Recycling Your Mail
How to Recycle Common Paper-based Items from your Mailbox
Many of us have a pile somewhere in our homes where we stack our mail. Bills, advertisements, magazines and catalogs, direct mail and maybe an exciting online purchase that came in a padded envelope. With some of these items, you may be wondering if it is okay to toss them in your recycling bin. Here is some general guidance on how to recycle common items found in your household mailbox.
- Advertising Mail: In general, most advertising mail pieces are recyclable. If the flyer, letter, envelope or other pieces are made from regular paper are printed on cardstock or even on thinner paperboard, you can recycle them. Some pieces that have foil or certain coatings cannot be recycled in most areas. If they have sticker tabs on them to keep the paper folded in half, it’s always best to remove the stickers, but they can go in the bin. Also, if your advertising mail contains plastic such as fake credit cards, sample return address labels or sensitive information, do not toss those items in the recycling bin.
- Envelopes with Address Windows: Though it doesn’t hurt to remove the plastic piece, most paper recycling facilities don’t have a problem recycling these. During the pulping process, the pieces that don’t belong like staples, paperclips and these plastic windows are filtered out.
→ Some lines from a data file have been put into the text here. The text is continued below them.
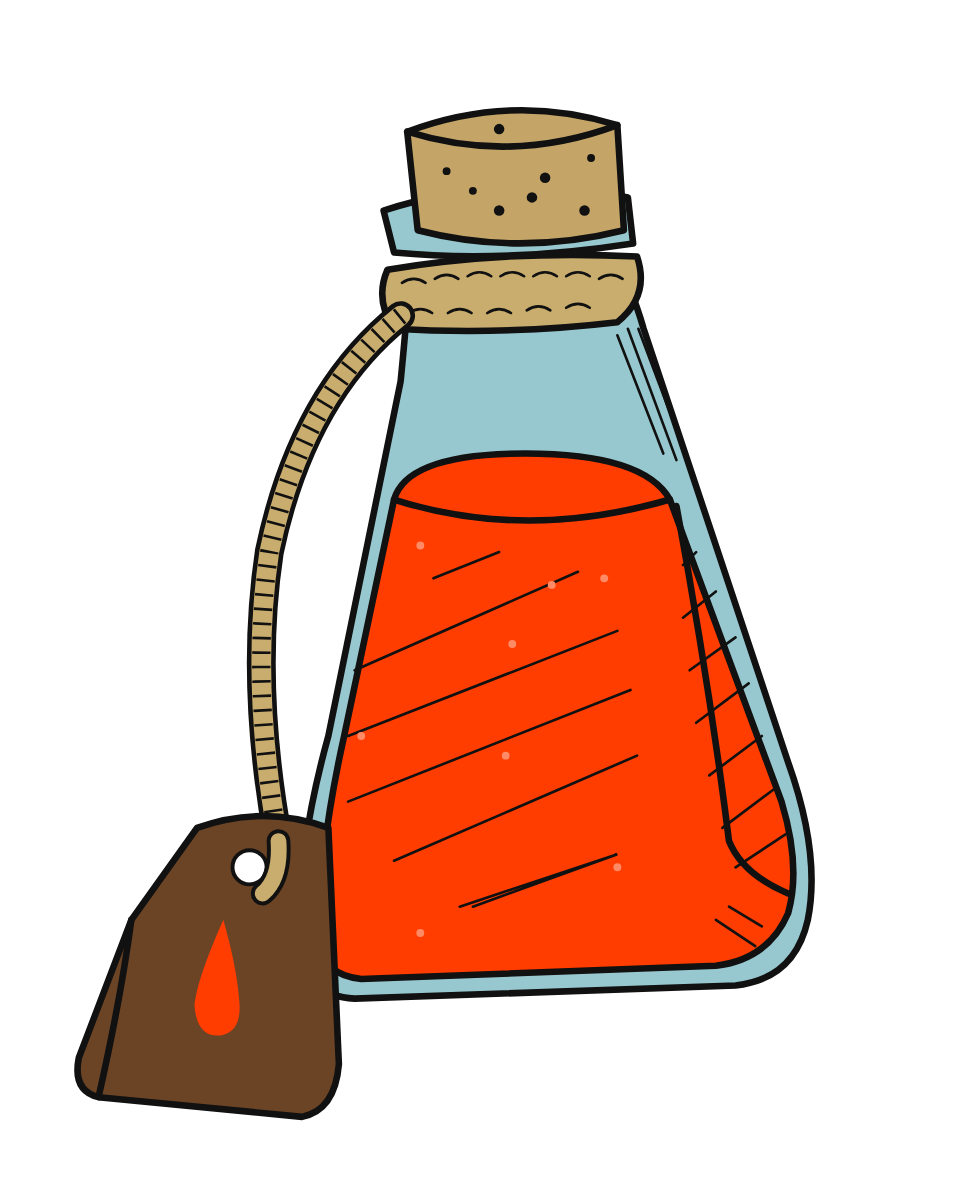
<!DOCTYPE html>
<html lang="en">
<head>
<meta charset="utf-8">
<title>Red Potion Flask</title>
<link rel="stylesheet" href="https://fonts.googleapis.com/css2?family=Roboto&display=swap">
<style>
  :root {
    --paper: #ffffff;
    --ink: #111111;
    --glass: #98c8cf;
    --glass-shade: #7fb3bb;
    --potion: #ff3d00;
    --potion-fleck: #ff8a66;
    --cork: #c4a567;
    --rope: #c9ad6e;
    --tag: #6b4426;
    --tag-drop: #ff3d00;
  }
  html, body {
    margin: 0;
    padding: 0;
    width: 972px;
    height: 1200px;
    overflow: hidden;
    background: var(--paper);
    font-family: "Roboto", sans-serif;
  }
  .potion-art {
    display: block;
    width: 972px;
    height: 1200px;
  }
  .line { stroke: var(--ink); stroke-width: 5; stroke-linejoin: round; stroke-linecap: round; }
  .thin { stroke: var(--ink); stroke-width: 2; fill: none; stroke-linecap: round; }
</style>
</head>
<body>
<svg class="potion-art" viewBox="0 0 740 913" role="img" aria-label="Glass flask of red potion with a cork and a hanging leather tag">
  <defs>
    <path id="rope-coil" d="M-9 0 q9 -6 18 0" class="thin" stroke-width="2.5"/>
  </defs>

  <!-- flask body -->
  <g class="flask">
    <path class="line" fill="var(--glass)"
      d="M312 205 L468 200 Q480 215 490 250 L600 580 Q625 650 615 700 Q605 745 560 750 L270 760 Q232 758 228 720 Q225 650 250 560 L305 290 Q310 240 312 205 Z"/>
    <!-- potion -->
    <path class="line" fill="var(--potion)"
      d="M300 380 Q310 345 400 345 Q490 345 510 380 L595 610 Q610 660 600 695 Q585 730 545 735 L275 745 Q245 742 243 715 Q242 650 262 560 Z"/>
    <path class="line" fill="none" d="M300 380 Q400 412 510 380"/>
    <!-- glare on potion -->
    <g class="thin">
      <path d="M330 440 L380 420"/>
      <path d="M270 510 L440 435"/>
      <path d="M265 560 L470 480"/>
      <path d="M265 610 L480 525"/>
      <path d="M300 655 L485 575"/>
      <path d="M360 690 L470 650 L350 690"/>
      <path d="M520 430 L530 420"/>
      <path d="M520 470 L545 450"/>
      <path d="M525 510 L560 485"/>
      <path d="M530 550 L570 520"/>
      <path d="M540 590 L580 560"/>
      <path d="M550 630 L590 600"/>
      <path d="M560 660 L598 635"/>
    </g>
    <path class="line" fill="none" d="M515 385 Q540 520 555 640 Q565 665 600 680"/>
    <g fill="var(--potion-fleck)">
      <circle cx="320" cy="415" r="3"/><circle cx="420" cy="445" r="3"/>
      <circle cx="460" cy="440" r="3"/><circle cx="390" cy="490" r="3"/>
      <circle cx="275" cy="560" r="3"/><circle cx="385" cy="575" r="3"/>
      <circle cx="470" cy="660" r="3"/><circle cx="320" cy="710" r="3"/>
    </g>
    <!-- glass streaks -->
    <g class="thin">
      <path d="M470 255 L505 345"/>
      <path d="M478 250 L515 350"/>
      <path d="M486 250 L520 340"/>
      <path d="M555 690 L580 705"/>
      <path d="M545 700 L575 720"/>
    </g>
  </g>

  <!-- neck rim -->
  <path class="line" fill="var(--glass)"
    d="M292 160 Q385 130 478 150 L482 185 Q385 200 300 192 Z"/>

  <!-- cork -->
  <g class="cork">
    <path class="line" fill="var(--cork)"
      d="M310 100 Q390 70 470 95 L475 175 Q395 195 318 175 Z"/>
    <path class="line" fill="none" d="M310 100 Q390 125 470 95"/>
    <g fill="var(--ink)">
      <circle cx="380" cy="98" r="4"/><circle cx="415" cy="135" r="4"/>
      <circle cx="380" cy="160" r="4"/><circle cx="405" cy="150" r="4"/>
      <circle cx="340" cy="130" r="3"/><circle cx="445" cy="160" r="4"/>
      <circle cx="360" cy="145" r="3"/><circle cx="450" cy="120" r="3"/>
    </g>
  </g>

  <!-- rope around neck -->
  <g class="neck-rope">
    <path class="line" fill="var(--rope)"
      d="M295 205 Q385 190 485 195 Q495 225 470 245 Q385 255 300 250 Q285 228 295 205 Z"/>
    <g transform="translate(0 0)">
      <use href="#rope-coil" x="315" y="215"/><use href="#rope-coil" x="340" y="212"/>
      <use href="#rope-coil" x="365" y="210"/><use href="#rope-coil" x="390" y="210"/>
      <use href="#rope-coil" x="415" y="210"/><use href="#rope-coil" x="440" y="210"/>
      <use href="#rope-coil" x="465" y="212"/>
      <use href="#rope-coil" x="320" y="238"/><use href="#rope-coil" x="350" y="238"/>
      <use href="#rope-coil" x="380" y="238"/><use href="#rope-coil" x="410" y="236"/>
      <use href="#rope-coil" x="440" y="234"/>
    </g>
  </g>

  <!-- hanging string -->
  <g class="tag-string">
    <path d="M305 240 Q230 300 205 420 Q190 520 212 640" fill="none" stroke="var(--ink)" stroke-width="22" stroke-linecap="round"/>
    <path d="M305 240 Q230 300 205 420 Q190 520 212 640" fill="none" stroke="var(--rope)" stroke-width="15" stroke-linecap="round"/>
    <path d="M305 240 Q230 300 205 420 Q190 520 212 640" fill="none" stroke="var(--ink)" stroke-width="14" stroke-dasharray="2 9"/>
  </g>

  <!-- leather tag -->
  <g class="tag">
    <path class="line" fill="var(--tag)"
      d="M150 630 Q200 612 250 630 L258 810 Q255 845 230 850 L75 835 Q55 830 60 805 L100 700 Z"/>
    <path class="line" fill="none" d="M100 700 Q92 760 75 835"/>
    <circle cx="190" cy="660" r="13" fill="var(--paper)" stroke="var(--ink)" stroke-width="3"/>
    <path d="M212 640 Q214 668 200 680" fill="none" stroke="var(--ink)" stroke-width="18" stroke-linecap="round"/>
    <path d="M212 640 Q214 668 200 680" fill="none" stroke="var(--rope)" stroke-width="12" stroke-linecap="round"/>
    <path class="tag-drop" d="M170 700 Q150 745 148 765 Q150 790 168 788 Q185 785 182 760 Q180 735 170 700 Z" fill="var(--tag-drop)"/>
  </g>
</svg>
</body>
</html>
- Paper Padded Envelopes: If the padded envelope is padded with what looks like shredded newsprint, you can toss the whole thing in your recycling bin. If the envelope is padded with bubble wrap or plastic, the envelope cannot be recycled unless you separate the plastic from the paper envelope. The plastic can usually be returned where you would take your plastic bags. Here’s a great resource about the plastic inserts. Some padded envelopes are tricky. The paper could have a special coating, or it could actually be plastic and not paper. So, we also recommend checking for a How2Recycle label that’s usually on the envelope.
- Catalogs and Magazines: If the catalog or magazine came in a plastic wrapper, take off the wrapper first and then you can put the entire thing in the recycling bin. Binding, staples, perfume samples, cardstock ads and all. What doesn’t belong is usually sorted out at the paper recycling facility or in the pulping process.
- Newspapers (advertisements, local or national papers): Some neighborhoods send out a weekly paper with grocery store coupons on newsprint. Others receive their local or a national paper each morning. If it is newsprint or even a glossy paper coupon, it can go in your recycling bin!
Remember: when it doubt, throw it out. “Wishcycling”—the act of putting something in your recycling bin in the hope that someone, somewhere will figure out what to do with it along the way—actually impedes the recycling process. Non-recyclables can jam up recycling machines and contaminate paper, preventing otherwise recyclable paper items from being made into new products.
In 2014, 96 percent of the U.S. population has access to community curbside and/or drop-off recycling services. If you have questions about what’s accepted in your local municipality, check out Earth911.com or our website to find your state government link.
Related Items: Wishcycling Video